Former President Donald Trump called U.S. Sen. Susan Collins “atrocious” on Monday after she told The New York Times that “no one should be afraid” of him.
The war of words reflects a broader divide over the future of the Republican Party as some members, including Collins, have looked to move beyond Trump while he holds rallies and remains the frontrunner for the party’s 2024 presidential nomination.
Collins has a fraught history with Trump, condemning him when he became the party’s nominee in 2016 but declining to say who she voted for in 2020, when they were both on the ballot and he endorsed her. She was one of seven Senate Republicans who voted to convict him in an impeachment trial last year for his role in inciting the Jan. 6 attack on the U.S. Capitol.
The former president has continued to play an active role in Republican politics since his defeat, including endorsing a slate of primary candidates. But Collins, in a New York Times article published Sunday, said that “no one should be afraid” of his influence.
In a Monday statement that noted his own victory in Maine’s 2nd Congressional District, Trump said that Collins was “atrocious” and he had “allowed” her to win reelection in 2020 by not saying anything negative about her.
“She would have lost in a landslide,” he said. “Gee, aren’t I nice?”
The former Republican president won the 2nd District, which carries its own electoral vote, by seven points in 2020 while losing statewide by 9 points. Collins won statewide by 9 points in a four-way race, and far exceeded Trump’s margin in the 2nd District, which she won by a whopping 24 points.
“In 2020, Senator Collins became the only Senate candidate in the last 69 Senate races to win by splitting the ticket with the state’s presidential results — something she has done three times, the only sitting senator to do so,” Collins’ spokesperson Annie Clark said.
Trump’s comments Monday were the second time in the past few weeks that he has gone after Collins. He called her “wacky” in a statement last month criticizing her over her work with a bipartisan group looking to clarify the role of Congress in counting Electoral College votes, a response to Trump’s attempts to overturn the results of the 2020 election.
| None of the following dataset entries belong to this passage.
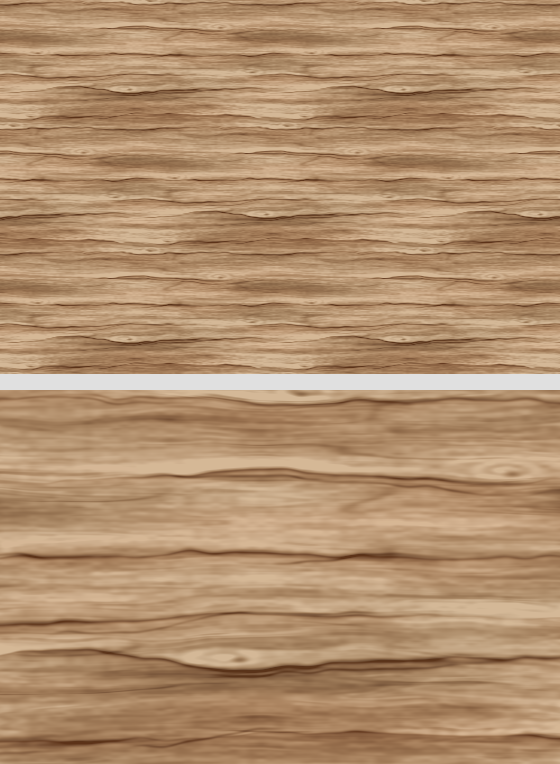
Top, the full canvas; bottom, a detail of the centre.
Give the GLSL for this texture, as a Shadertoy shader.

```glsl
// Horizontal wood grain: tileable stretched noise gives bands, growth lines
// and fibres; wavy dark veins run through it, each with one knot per tile.
// Every second tile row is shifted sideways by half a tile.

#define TILE vec2(0.732, 0.334)
#define ROWS 6.0
#define BASE_TONE 0.65
#define BAND_CONTRAST 1.30
#define GROWTH_CONTRAST 0.90
#define FIBRE_CONTRAST 0.46
#define VEIN_DEPTH 0.72
#define SHADE_DEPTH 0.34
#define STREAK_LIGHT 0.32
#define DARK_WOOD vec3(0.49, 0.35, 0.24)
#define LIGHT_WOOD vec3(0.80, 0.68, 0.55)

float hash(vec2 p) {
    vec3 q = fract(p.xyx * vec3(0.1031, 0.1030, 0.0973));
    q += dot(q, q.yzx + 33.33);
    return fract((q.x + q.y) * q.z);
}

// Lattice value that repeats per tile, with the half-tile shift.
float lattice(vec2 cell, vec2 cells, float seed) {
    float tileRow = floor((cell.y + 0.5) / cells.y);
    cell.x += tileRow * cells.x * 0.5;
    cell.y -= tileRow * cells.y;
    cell.x = mod(cell.x + 0.5, cells.x) - 0.5;
    return hash(floor(cell + 0.5) + seed * vec2(17.0, 41.0));
}

// Value noise; u is in tiles, cells.x must be even.
float noise(vec2 u, vec2 cells, float seed) {
    vec2 p = u * cells, i = floor(p), f = p - i;
    f = f * f * (3.0 - 2.0 * f);
    float low = mix(lattice(i, cells, seed), lattice(i + vec2(1, 0), cells, seed), f.x);
    float high = mix(lattice(i + vec2(0, 1), cells, seed), lattice(i + vec2(1, 1), cells, seed), f.x);
    return mix(low, high, f.y);
}

float fbm(vec2 u, vec2 cells, float seed) {
    float sum = 0.0, weight = 0.53;
    for (int i = 0; i < 4; i++) {
        sum += weight * noise(u, cells, seed + float(i));
        cells *= 2.0;
        weight *= 0.5;
    }
    return sum;
}

// Noise along one vein, sampled exactly on its lattice row.
float alongVein(float x, float row, float count, float seed) {
    return noise(vec2(x, (row + 0.001) / ROWS), vec2(count, ROWS), seed);
}

float veinHeight(float x, float row) {
    float jitter = hash(vec2(mod(row, ROWS), 7.0)) - 0.5;
    float wobble = 0.24 * (alongVein(x, row, 4.0, 11.0) - 0.5)
                 + 0.12 * (alongVein(x, row, 12.0, 12.0) - 0.5)
                 + 0.06 * (alongVein(x, row, 34.0, 13.0) - 0.5);
    return (row + 0.5 + 0.65 * jitter + wobble) / ROWS;
}

void mainImage(out vec4 fragColor, in vec2 fragCoord) {
    vec2 u = fragCoord / iResolution.y / TILE;
    float tone = 0.0, redness = 0.0, bend = 0.0;

    // Veins and knots
    float nearRow = floor(u.y * ROWS);
    for (int k = -2; k <= 2; k++) {
        float row = nearRow + float(k);
        float kind = hash(vec2(mod(row, ROWS), 3.0));
        float place = hash(vec2(mod(row, ROWS), 5.0));
        float dx = fract(u.x + 0.5 * floor(row / ROWS) - place + 0.5) - 0.5;
        float knotY = veinHeight(u.x - dx, row);
        vec2 knot = vec2(dx, u.y - knotY) * TILE - vec2(0.0, 0.008);
        float size = mix(0.65, 1.1, kind);
        vec2 q = knot / (size * vec2(0.042, 0.0105));
        float r = length(q);
        float eye = exp(-r * r);

        // Dark line with a light streak above and a brown shade below
        float strength = smoothstep(0.25, 0.85, alongVein(u.x, row, 8.0, 21.0));
        float streak = smoothstep(0.3, 0.8, alongVein(u.x, row, 4.0, 23.0));
        float sag = 0.004 * exp(-dx * dx * 400.0);
        float d = (u.y - veinHeight(u.x, row)) * TILE.y + sag;
        float width = mix(0.0010, 0.0023, strength);
        float side = smoothstep(-0.001, 0.001, d);
        tone -= VEIN_DEPTH * mix(0.12, 1.0, strength) * exp(-d * d / (width * width));
        float shade = (1.0 - side) * exp(-abs(d) / 0.010) * mix(0.3, 1.0, strength);
        tone -= SHADE_DEPTH * shade;
        redness += shade;
        tone += STREAK_LIGHT * streak * side * exp(-pow(d / 0.015, 2.0));

        // Thin companion line that splits off and rejoins
        float split = d + 0.015 * (alongVein(u.x, row, 6.0, 25.0) - 0.25);
        float twin = smoothstep(0.3, 0.75, alongVein(u.x, row, 10.0, 27.0));
        tone -= 0.48 * twin * exp(-pow(split / 0.0013, 2.0));

        // Pale eye with oval rings and a small dark core
        float rings = sin(r * 9.0 + 3.0 * noise(u, vec2(16.0, 40.0), 31.0));
        tone += eye * (0.36 * kind + 0.17 * rings);
        vec2 core = (knot - vec2(0.026 * (kind - 0.3), -0.003)) / vec2(0.007, 0.003);
        tone -= 0.65 * exp(-dot(core, core));
        bend -= 0.65 * eye * knot.y / TILE.y;
        bend += 0.012 * exp(-dx * dx * 90.0 - pow(knot.y / 0.03, 2.0));
    }

    // Grain, bent around the knots
    vec2 g = u + vec2(0.0, bend + 0.05 * (fbm(u, vec2(4.0, 6.0), 41.0) - 0.5));
    float band = fbm(g, vec2(2.0, 10.0), 51.0);
    float growth = fbm(g, vec2(2.0, 32.0), 61.0);
    float contour = sin(80.0 * band + 4.0 * growth);
    float fibre = 0.65 * noise(g, vec2(16.0, 100.0), 71.0) + 0.35 * noise(u, vec2(90.0, 120.0), 72.0);
    float pores = smoothstep(0.68, 0.98, noise(g, vec2(18.0, 90.0), 81.0));
    float cracks = smoothstep(0.74, 0.98, noise(g, vec2(4.0, 50.0), 82.0));
    float ridge = abs(noise(g, vec2(4.0, 18.0), 84.0) - 0.5);
    float hairline = exp(-pow(ridge / 0.035, 2.0)) * smoothstep(0.4, 0.8, noise(g, vec2(8.0, 16.0), 86.0));
    tone += BASE_TONE + BAND_CONTRAST * (band - 0.5) + GROWTH_CONTRAST * (growth - 0.5);
    tone += 0.06 * contour + FIBRE_CONTRAST * (fibre - 0.5);
    tone -= 0.16 * pores + 0.28 * cracks + 0.32 * hairline;

    // Colour, a little warmer in the middle tones
    tone = clamp(tone, -0.45, 1.12);
    vec3 wood = mix(DARK_WOOD, LIGHT_WOOD, tone);
    wood -= vec3(0.0, 0.05, 0.12) * max(tone * (1.0 - tone), 0.0);
    redness += 1.5 * (noise(g, vec2(4.0, 14.0), 91.0) - 0.5);
    wood += vec3(0.012, -0.005, -0.008) * redness;
    fragColor = vec4(clamp(wood, 0.0, 1.0), 1.0);
}
```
Collins said last fall that there were many Republicans she would prefer as possible presidential candidates over Trump in 2024, naming Sens. Marco Rubio of Florida, Tom Cotton of Arkansas and Tim Scott of South Carolina alongside Nikki Haley, Trump’s former ambassador to the United Nations.